Problem statement
Only lines with the string "lineWidth" are wanted. Pull them out of the data.
--- Data for review ---
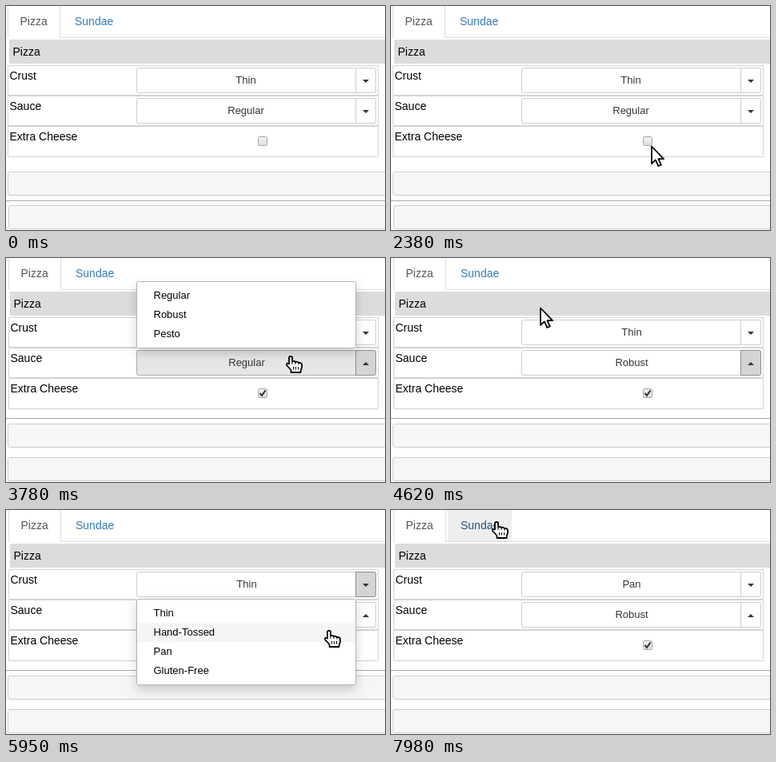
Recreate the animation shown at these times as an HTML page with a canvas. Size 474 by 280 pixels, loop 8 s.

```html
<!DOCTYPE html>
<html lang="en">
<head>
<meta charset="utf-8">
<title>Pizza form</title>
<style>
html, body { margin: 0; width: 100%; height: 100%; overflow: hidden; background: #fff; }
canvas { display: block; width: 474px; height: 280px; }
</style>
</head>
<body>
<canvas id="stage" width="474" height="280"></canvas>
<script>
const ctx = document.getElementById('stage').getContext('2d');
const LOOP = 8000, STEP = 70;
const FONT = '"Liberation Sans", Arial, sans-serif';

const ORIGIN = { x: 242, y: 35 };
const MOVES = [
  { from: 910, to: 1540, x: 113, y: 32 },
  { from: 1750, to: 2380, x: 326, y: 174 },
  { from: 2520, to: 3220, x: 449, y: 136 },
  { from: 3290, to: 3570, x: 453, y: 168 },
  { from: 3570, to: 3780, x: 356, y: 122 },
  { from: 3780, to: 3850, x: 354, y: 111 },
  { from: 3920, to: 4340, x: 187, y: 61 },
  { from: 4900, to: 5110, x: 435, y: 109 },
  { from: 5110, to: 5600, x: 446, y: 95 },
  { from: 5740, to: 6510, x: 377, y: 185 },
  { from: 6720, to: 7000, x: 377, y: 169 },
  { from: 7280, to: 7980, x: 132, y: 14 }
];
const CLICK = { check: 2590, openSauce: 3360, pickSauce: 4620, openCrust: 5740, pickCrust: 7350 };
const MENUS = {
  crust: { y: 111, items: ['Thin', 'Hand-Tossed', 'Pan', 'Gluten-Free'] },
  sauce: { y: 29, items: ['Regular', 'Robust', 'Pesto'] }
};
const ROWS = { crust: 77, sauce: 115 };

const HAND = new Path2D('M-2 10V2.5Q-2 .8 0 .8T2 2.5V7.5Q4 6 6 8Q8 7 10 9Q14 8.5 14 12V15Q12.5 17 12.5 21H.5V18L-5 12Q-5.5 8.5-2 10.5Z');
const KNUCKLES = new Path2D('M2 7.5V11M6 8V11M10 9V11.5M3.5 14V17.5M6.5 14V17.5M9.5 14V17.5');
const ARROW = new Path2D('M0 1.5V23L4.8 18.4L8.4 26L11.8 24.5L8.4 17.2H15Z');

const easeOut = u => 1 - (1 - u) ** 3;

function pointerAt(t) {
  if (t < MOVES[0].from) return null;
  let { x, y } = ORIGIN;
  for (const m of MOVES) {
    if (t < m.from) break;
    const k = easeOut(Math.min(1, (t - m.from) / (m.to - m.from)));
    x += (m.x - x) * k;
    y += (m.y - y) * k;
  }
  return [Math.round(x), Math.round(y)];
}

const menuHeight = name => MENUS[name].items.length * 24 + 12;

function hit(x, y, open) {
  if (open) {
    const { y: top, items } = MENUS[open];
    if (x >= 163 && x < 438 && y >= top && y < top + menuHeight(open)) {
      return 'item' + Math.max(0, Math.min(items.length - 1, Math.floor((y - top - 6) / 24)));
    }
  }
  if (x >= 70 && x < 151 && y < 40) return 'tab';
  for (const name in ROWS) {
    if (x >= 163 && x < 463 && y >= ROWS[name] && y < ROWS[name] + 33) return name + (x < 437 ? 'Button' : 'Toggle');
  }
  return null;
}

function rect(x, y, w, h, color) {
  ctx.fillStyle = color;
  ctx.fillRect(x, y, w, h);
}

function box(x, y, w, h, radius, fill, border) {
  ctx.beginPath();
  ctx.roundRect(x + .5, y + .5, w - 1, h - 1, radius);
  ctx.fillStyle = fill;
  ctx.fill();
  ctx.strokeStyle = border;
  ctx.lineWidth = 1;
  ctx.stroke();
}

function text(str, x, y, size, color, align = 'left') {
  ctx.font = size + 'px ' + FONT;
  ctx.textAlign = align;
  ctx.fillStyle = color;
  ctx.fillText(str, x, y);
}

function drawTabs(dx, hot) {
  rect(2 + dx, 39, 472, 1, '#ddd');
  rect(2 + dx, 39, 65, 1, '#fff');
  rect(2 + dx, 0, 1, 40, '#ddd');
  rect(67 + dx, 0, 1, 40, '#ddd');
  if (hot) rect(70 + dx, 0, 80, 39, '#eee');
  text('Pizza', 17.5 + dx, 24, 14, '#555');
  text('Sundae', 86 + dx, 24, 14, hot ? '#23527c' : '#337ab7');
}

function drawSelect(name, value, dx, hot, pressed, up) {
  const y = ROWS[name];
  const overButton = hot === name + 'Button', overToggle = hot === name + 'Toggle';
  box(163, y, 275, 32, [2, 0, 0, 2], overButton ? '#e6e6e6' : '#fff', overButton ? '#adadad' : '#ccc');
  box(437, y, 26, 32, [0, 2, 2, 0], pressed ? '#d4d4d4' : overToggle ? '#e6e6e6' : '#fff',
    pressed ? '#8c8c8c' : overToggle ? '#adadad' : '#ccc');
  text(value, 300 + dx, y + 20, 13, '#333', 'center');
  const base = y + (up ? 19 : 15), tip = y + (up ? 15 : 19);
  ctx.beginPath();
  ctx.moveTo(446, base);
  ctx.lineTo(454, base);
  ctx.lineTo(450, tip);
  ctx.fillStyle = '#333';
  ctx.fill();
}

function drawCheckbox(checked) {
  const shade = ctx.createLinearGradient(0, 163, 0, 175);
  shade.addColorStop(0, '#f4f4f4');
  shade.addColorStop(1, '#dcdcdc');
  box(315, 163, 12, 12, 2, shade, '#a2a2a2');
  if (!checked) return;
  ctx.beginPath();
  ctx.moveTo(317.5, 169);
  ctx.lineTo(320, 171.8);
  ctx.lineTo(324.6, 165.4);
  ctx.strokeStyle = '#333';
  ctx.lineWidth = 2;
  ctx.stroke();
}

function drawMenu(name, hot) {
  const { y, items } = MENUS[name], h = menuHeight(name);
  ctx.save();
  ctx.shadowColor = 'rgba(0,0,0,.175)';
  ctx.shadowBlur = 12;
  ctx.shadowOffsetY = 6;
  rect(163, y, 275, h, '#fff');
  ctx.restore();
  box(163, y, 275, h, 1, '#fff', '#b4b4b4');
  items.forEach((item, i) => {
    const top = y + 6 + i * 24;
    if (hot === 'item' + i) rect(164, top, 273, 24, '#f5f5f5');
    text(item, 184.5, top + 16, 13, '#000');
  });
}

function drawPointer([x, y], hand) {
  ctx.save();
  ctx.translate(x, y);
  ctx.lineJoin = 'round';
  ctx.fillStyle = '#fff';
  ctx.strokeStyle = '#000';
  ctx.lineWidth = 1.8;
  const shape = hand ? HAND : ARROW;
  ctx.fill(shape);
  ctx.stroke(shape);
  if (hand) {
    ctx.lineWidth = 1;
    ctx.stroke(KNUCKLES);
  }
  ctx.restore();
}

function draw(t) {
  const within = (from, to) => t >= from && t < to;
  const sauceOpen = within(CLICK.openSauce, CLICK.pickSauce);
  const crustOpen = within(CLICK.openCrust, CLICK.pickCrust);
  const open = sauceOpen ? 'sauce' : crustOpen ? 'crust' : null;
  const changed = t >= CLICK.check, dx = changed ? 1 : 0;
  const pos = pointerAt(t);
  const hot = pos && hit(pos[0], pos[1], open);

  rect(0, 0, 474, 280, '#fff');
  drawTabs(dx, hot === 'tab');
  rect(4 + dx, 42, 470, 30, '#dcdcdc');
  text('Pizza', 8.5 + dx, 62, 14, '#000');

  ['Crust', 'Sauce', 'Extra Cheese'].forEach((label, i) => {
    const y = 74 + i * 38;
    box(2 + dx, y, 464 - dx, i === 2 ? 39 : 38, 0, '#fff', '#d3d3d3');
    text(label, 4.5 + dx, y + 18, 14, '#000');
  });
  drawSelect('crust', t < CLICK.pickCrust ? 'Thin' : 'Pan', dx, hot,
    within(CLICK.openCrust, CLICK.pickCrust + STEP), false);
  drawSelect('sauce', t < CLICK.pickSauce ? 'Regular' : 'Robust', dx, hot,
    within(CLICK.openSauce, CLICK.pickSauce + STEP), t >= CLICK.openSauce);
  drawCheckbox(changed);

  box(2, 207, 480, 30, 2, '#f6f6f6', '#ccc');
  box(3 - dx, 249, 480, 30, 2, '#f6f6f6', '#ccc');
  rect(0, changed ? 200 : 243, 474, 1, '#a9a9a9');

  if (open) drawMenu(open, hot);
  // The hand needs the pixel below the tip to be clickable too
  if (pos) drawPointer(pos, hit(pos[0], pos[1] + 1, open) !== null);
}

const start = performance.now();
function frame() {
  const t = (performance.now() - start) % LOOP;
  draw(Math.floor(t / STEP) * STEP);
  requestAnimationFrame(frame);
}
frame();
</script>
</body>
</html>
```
---
--- Data for review ---
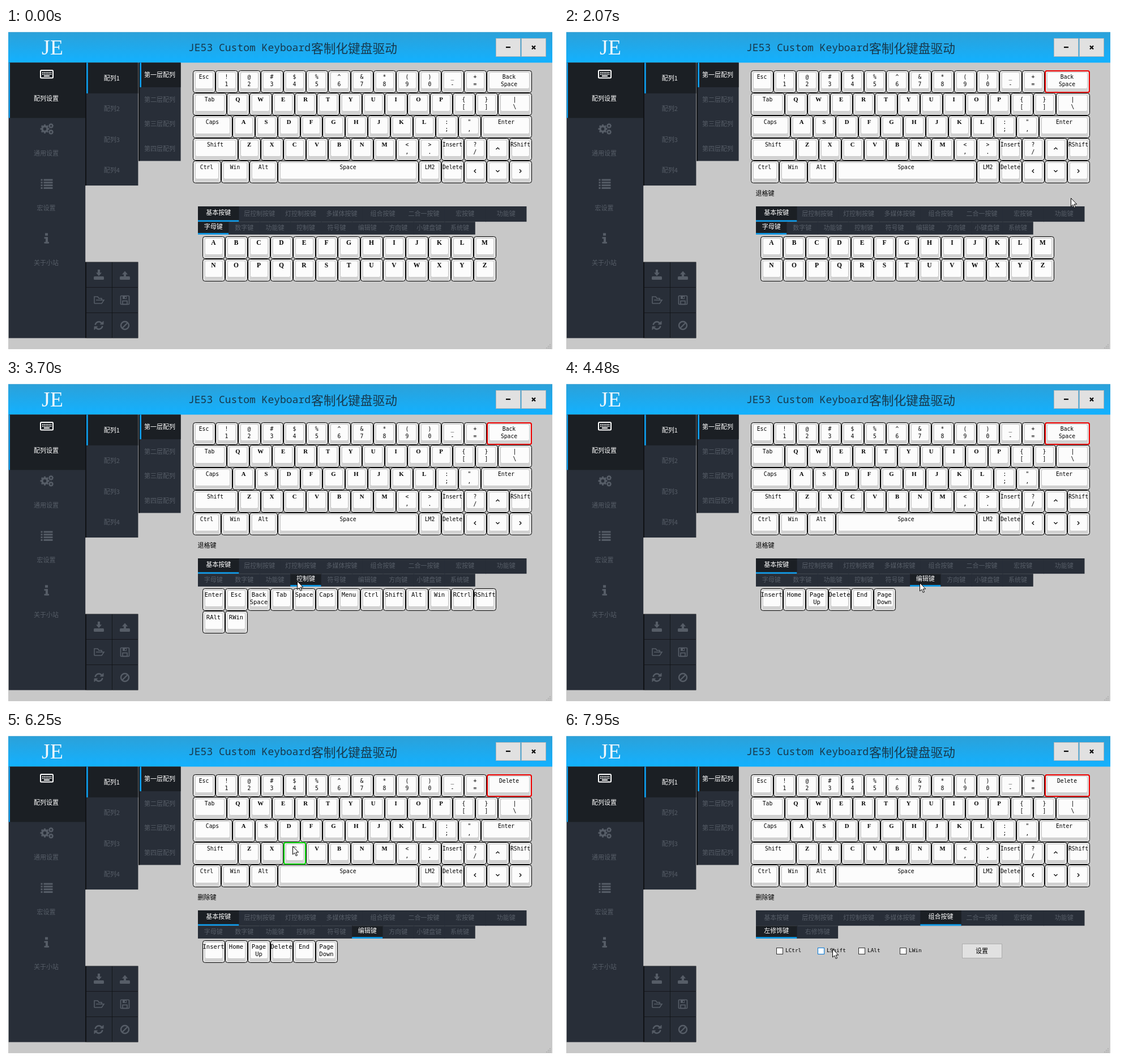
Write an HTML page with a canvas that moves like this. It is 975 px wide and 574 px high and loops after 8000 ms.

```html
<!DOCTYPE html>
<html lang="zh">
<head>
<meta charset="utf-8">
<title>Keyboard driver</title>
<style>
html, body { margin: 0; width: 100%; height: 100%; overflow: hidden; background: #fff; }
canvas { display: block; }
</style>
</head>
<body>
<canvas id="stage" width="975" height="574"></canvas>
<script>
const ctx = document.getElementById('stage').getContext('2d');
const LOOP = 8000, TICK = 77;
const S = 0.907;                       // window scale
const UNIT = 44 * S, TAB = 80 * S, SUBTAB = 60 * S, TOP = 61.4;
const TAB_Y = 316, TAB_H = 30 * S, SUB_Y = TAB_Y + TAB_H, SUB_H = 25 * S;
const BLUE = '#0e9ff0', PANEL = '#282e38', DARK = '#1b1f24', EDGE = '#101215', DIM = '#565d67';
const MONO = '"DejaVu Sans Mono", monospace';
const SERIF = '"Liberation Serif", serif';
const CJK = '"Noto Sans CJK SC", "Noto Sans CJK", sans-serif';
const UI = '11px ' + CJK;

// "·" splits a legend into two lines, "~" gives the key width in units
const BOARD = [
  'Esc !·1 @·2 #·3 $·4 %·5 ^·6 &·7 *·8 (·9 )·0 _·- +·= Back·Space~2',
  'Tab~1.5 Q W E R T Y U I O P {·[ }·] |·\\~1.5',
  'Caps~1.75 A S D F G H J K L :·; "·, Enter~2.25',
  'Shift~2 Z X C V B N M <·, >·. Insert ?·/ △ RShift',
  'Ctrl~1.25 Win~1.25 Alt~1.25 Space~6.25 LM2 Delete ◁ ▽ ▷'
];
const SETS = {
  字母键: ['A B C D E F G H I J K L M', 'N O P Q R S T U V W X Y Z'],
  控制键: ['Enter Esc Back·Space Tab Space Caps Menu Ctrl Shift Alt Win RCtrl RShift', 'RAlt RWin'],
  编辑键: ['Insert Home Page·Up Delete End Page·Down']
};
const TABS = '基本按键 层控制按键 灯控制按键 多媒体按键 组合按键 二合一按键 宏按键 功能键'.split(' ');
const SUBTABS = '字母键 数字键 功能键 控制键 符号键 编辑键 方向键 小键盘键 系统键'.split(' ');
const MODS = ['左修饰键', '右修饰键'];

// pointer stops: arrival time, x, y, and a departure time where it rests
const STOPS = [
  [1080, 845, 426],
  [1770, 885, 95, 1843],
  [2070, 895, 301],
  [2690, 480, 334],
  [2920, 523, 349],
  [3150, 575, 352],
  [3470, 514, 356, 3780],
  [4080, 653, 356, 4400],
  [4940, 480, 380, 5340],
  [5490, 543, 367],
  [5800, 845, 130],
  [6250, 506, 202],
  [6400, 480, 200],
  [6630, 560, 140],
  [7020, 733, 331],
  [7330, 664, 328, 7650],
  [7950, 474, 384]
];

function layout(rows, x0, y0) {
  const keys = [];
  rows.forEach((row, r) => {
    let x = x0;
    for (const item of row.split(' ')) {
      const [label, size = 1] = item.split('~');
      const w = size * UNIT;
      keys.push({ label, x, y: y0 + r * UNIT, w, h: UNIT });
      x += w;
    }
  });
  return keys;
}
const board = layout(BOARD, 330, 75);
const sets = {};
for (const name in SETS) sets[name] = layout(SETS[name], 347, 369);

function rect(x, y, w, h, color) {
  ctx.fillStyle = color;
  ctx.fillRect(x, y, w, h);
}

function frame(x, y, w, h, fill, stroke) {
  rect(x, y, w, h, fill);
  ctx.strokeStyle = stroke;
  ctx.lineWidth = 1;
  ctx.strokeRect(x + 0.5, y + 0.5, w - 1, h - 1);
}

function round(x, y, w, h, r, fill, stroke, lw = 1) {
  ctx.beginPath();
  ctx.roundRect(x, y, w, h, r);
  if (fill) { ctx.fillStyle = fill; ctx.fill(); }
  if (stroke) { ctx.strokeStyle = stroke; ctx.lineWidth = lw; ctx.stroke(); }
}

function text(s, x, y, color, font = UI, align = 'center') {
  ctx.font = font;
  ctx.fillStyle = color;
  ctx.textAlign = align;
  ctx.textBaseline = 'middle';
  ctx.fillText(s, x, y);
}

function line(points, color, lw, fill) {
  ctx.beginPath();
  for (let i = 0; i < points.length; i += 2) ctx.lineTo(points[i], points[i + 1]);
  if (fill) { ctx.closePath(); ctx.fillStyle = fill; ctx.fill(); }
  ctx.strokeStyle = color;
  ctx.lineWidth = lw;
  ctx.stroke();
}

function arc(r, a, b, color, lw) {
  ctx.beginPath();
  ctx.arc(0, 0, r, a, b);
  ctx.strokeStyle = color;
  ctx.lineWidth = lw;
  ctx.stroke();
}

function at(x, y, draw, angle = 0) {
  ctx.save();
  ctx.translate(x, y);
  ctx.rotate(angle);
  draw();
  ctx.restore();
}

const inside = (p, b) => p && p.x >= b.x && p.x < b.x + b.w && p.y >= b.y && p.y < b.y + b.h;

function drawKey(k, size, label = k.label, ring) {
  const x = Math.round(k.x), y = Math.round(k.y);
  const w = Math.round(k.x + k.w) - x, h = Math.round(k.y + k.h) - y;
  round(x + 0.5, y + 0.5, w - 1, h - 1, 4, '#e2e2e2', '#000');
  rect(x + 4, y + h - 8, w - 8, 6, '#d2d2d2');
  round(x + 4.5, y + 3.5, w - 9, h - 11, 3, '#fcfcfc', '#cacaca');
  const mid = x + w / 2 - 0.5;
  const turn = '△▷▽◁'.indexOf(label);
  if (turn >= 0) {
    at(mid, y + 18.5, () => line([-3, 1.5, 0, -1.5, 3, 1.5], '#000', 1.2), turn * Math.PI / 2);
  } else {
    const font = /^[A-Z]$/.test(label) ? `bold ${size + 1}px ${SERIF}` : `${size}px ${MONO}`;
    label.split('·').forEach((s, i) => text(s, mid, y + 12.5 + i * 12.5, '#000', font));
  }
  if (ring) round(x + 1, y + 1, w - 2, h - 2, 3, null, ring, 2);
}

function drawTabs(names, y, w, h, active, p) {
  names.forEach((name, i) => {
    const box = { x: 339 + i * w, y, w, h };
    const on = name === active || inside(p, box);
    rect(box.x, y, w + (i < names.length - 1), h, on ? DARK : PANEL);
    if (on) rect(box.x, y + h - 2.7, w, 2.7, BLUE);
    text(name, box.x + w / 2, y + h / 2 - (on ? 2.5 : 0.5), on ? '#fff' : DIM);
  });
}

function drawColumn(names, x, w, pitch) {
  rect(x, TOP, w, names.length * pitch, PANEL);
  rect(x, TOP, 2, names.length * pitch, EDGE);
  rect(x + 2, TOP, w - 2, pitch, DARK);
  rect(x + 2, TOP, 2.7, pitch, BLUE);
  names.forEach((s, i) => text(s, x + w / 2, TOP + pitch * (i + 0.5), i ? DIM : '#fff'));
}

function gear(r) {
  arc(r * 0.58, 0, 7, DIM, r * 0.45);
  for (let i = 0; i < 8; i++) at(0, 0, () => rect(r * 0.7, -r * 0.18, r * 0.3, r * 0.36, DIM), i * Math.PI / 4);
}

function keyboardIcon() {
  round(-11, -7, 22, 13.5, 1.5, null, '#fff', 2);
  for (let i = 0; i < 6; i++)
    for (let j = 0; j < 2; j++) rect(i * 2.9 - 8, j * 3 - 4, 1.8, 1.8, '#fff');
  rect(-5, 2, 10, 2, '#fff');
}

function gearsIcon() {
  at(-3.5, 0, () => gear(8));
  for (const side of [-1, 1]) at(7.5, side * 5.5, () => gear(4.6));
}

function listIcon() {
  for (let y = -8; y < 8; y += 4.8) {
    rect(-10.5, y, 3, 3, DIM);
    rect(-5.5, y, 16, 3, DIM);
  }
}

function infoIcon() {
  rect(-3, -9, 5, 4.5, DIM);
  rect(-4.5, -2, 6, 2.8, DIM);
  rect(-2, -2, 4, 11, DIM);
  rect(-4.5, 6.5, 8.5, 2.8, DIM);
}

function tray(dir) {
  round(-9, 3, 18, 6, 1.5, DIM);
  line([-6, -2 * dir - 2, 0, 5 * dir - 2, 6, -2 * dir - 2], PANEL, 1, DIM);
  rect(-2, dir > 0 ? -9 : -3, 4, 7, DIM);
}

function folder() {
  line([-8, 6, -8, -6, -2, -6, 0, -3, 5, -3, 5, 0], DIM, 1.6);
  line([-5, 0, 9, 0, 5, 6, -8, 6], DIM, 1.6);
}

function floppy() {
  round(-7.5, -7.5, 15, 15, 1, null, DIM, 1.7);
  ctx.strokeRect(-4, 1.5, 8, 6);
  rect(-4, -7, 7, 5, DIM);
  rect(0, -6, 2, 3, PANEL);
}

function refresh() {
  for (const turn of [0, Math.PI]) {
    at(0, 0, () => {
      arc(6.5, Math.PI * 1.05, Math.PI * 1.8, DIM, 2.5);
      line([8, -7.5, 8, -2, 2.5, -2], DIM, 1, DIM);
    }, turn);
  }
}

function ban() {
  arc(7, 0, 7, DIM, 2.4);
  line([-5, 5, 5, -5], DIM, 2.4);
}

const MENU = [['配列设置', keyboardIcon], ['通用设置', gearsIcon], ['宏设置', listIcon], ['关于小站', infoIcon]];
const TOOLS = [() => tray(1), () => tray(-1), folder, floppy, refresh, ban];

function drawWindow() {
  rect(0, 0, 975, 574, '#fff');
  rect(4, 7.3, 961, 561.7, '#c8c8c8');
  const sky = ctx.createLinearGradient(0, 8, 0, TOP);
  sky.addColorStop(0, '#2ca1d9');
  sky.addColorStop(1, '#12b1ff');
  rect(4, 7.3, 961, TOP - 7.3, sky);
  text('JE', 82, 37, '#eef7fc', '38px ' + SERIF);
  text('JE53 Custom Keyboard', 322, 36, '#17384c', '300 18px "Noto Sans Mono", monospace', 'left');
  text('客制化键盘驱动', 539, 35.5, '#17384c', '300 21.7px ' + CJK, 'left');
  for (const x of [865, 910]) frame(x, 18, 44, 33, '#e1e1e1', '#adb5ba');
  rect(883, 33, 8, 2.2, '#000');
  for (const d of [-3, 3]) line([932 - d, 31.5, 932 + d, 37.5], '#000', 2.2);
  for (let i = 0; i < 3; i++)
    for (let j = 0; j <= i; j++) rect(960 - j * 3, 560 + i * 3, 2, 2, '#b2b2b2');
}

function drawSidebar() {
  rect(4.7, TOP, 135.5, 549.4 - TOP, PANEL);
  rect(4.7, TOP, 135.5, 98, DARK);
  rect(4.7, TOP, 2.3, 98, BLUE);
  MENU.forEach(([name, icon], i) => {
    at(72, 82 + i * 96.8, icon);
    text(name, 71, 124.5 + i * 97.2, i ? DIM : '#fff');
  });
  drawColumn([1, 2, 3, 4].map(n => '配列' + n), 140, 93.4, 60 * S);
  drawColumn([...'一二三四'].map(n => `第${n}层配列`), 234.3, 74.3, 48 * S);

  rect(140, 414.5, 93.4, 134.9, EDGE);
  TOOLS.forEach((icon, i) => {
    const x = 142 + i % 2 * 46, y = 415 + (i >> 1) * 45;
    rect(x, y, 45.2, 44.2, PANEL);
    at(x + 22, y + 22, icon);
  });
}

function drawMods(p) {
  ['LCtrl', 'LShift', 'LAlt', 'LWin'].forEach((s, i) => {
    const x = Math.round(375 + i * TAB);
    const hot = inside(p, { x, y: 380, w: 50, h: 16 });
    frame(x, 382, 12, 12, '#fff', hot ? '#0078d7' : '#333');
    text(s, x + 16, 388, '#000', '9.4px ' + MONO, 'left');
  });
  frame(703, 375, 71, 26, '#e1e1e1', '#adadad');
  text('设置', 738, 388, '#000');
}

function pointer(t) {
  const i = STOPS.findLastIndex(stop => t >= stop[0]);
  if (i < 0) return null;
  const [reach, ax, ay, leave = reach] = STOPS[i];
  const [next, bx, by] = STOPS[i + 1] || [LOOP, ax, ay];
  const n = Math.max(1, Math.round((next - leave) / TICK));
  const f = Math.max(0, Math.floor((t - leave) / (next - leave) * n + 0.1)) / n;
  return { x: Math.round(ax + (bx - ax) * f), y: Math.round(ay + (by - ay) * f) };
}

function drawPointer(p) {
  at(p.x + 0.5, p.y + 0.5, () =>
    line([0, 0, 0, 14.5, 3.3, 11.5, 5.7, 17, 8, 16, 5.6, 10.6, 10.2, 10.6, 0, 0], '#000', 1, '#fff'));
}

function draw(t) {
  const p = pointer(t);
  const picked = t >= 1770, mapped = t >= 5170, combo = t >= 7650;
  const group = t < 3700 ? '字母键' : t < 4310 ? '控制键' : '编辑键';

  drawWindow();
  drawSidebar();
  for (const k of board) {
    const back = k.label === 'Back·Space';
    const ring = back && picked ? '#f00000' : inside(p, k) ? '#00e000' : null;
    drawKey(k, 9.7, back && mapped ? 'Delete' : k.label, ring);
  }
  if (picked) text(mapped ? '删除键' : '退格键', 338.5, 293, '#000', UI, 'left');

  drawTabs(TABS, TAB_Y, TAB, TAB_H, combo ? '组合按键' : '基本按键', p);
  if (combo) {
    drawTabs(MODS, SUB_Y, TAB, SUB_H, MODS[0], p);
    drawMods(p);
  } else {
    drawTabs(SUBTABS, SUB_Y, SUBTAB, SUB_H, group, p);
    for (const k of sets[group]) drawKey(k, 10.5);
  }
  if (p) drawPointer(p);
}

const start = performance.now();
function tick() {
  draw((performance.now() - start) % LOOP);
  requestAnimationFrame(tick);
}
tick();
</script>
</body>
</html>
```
---
Finished task
  ctx.lineWidth = 1;
  ctx.lineWidth = 2;
  ctx.lineWidth = 1.8;
    ctx.lineWidth = 1;
  ctx.lineWidth = 1;
  if (stroke) { ctx.strokeStyle = stroke; ctx.lineWidth = lw; ctx.stroke(); }
  ctx.lineWidth = lw;
  ctx.lineWidth = lw;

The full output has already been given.